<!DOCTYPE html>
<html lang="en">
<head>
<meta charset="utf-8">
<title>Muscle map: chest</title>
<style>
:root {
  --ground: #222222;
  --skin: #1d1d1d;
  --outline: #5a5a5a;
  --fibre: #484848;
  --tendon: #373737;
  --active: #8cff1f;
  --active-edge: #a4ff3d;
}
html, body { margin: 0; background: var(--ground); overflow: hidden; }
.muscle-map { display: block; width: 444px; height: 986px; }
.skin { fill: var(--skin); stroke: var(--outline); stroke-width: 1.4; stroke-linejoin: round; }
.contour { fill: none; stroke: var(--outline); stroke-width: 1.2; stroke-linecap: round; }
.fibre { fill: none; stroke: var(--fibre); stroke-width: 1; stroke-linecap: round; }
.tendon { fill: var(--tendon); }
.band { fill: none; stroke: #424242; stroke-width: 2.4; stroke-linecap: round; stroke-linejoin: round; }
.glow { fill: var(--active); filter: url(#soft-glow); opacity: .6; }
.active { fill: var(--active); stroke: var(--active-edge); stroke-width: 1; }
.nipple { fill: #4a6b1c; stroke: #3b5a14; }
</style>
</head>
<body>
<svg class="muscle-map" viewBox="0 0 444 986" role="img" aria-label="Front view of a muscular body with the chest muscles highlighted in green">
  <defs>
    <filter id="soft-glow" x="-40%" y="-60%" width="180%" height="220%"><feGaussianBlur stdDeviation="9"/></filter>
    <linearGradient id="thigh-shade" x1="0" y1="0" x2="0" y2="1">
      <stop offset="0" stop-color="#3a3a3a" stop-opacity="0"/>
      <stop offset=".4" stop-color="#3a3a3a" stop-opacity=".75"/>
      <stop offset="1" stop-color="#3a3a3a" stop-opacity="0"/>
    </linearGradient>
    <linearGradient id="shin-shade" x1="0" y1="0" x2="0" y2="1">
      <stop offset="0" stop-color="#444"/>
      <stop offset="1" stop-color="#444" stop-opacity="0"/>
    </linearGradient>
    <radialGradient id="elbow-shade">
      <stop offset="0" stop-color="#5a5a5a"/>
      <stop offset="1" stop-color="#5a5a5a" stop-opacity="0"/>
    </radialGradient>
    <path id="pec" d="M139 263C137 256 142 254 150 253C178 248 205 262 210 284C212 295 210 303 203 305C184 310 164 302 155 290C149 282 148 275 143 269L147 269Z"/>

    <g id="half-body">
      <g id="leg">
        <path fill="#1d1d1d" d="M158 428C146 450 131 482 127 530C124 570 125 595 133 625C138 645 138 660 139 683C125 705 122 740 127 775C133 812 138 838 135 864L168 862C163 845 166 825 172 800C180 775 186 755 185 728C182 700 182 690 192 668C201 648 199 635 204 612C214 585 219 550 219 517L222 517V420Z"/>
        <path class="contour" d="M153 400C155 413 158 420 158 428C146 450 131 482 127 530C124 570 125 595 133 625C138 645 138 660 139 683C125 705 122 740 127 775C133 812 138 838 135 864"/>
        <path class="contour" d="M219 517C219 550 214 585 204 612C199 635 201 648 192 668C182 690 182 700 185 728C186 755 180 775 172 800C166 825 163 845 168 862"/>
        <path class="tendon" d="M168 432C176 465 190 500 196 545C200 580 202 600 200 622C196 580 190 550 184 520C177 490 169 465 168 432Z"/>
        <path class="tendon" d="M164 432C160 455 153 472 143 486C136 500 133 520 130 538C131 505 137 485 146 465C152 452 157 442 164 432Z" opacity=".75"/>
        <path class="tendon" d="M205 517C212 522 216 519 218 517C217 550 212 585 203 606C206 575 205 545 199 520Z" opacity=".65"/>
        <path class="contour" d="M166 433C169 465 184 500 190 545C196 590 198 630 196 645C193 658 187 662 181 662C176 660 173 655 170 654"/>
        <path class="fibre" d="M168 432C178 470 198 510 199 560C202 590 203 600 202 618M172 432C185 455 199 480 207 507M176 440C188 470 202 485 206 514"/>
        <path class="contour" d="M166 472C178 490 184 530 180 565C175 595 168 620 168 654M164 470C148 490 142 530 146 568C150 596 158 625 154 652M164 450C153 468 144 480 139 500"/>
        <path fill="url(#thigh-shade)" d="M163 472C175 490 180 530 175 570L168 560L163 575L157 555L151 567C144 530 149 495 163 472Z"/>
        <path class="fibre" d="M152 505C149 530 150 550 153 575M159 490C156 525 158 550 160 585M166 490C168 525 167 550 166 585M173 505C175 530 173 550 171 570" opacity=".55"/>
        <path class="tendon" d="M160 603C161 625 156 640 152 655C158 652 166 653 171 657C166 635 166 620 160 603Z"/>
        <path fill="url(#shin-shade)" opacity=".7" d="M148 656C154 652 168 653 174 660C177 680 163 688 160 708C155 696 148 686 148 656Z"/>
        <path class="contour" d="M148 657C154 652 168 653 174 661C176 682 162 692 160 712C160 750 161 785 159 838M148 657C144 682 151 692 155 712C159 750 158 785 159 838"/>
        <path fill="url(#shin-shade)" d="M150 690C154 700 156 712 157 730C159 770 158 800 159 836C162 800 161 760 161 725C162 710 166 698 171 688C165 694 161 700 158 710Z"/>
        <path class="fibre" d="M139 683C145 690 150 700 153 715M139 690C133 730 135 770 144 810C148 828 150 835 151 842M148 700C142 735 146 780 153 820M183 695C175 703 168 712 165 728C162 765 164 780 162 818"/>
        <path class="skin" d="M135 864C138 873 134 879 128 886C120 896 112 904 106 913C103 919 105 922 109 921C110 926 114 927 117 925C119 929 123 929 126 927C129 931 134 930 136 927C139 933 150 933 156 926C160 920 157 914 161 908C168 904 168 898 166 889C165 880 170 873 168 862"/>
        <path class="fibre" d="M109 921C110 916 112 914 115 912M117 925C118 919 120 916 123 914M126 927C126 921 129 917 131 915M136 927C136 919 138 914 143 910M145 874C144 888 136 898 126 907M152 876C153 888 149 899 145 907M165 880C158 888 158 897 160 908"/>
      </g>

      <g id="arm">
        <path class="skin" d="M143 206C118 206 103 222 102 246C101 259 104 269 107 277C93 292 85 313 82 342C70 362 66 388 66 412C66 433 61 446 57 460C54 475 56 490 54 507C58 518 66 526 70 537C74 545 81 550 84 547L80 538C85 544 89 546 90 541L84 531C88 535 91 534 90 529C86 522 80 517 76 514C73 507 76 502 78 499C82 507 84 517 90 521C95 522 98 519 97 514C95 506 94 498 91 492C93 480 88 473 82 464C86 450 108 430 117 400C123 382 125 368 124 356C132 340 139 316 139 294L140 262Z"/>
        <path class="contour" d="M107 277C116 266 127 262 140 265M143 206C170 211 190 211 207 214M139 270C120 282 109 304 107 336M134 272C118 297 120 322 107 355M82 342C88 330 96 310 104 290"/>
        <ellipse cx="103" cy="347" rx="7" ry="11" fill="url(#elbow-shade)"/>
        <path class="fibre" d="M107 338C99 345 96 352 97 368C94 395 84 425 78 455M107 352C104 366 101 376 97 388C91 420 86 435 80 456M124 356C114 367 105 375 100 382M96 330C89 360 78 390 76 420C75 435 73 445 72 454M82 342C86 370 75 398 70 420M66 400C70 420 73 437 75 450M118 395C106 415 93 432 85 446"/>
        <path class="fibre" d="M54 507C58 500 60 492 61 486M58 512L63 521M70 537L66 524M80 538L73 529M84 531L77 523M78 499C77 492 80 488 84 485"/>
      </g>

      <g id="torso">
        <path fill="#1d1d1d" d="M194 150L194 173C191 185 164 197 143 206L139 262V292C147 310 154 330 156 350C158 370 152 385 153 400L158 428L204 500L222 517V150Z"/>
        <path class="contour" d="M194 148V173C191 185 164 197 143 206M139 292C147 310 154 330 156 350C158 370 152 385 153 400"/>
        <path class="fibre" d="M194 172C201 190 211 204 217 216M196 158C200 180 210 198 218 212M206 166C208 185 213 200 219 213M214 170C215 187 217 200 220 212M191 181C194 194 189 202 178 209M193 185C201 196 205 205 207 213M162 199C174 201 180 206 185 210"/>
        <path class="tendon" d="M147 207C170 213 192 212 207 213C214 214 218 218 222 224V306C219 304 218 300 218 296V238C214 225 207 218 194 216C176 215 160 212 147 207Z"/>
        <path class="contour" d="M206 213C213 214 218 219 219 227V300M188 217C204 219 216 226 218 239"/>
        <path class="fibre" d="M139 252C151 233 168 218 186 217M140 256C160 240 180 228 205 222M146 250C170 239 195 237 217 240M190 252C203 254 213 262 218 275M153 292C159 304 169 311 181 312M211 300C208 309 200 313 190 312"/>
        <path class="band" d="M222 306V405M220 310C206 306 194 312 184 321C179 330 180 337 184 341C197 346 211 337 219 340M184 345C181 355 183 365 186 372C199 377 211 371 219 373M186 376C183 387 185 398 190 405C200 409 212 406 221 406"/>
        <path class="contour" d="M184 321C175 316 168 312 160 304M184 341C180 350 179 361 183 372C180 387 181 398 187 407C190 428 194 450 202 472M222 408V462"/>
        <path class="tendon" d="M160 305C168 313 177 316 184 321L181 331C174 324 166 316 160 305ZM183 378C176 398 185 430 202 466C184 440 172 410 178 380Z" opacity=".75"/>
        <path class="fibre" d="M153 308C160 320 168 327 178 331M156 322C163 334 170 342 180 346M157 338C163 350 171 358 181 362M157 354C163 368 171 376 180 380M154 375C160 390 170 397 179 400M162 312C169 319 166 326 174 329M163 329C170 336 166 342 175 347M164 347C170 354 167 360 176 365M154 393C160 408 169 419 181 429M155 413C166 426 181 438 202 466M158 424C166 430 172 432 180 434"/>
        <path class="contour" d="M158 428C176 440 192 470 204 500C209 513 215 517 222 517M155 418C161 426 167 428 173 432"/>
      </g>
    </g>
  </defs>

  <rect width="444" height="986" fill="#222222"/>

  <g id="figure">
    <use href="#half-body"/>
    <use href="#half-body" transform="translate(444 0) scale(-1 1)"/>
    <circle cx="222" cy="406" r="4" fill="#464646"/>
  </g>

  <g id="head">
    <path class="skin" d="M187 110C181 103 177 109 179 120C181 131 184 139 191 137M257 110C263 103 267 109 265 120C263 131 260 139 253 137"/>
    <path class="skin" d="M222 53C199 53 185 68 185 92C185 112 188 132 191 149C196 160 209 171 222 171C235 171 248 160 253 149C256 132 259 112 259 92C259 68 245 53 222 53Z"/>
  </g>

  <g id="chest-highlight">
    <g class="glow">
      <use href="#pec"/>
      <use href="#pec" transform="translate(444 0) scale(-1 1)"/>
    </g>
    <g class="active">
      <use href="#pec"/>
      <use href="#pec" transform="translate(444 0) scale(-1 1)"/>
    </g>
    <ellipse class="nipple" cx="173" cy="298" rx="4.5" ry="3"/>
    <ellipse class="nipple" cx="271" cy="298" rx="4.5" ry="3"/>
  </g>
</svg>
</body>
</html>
-.-.-
Only lines holding the word "filter" are wanted, so copy each of them from the records above.

.glow { fill: var(--active); filter: url(#soft-glow); opacity: .6; }
    <filter id="soft-glow" x="-40%" y="-60%" width="180%" height="220%"><feGaussianBlur stdDeviation="9"/></filter>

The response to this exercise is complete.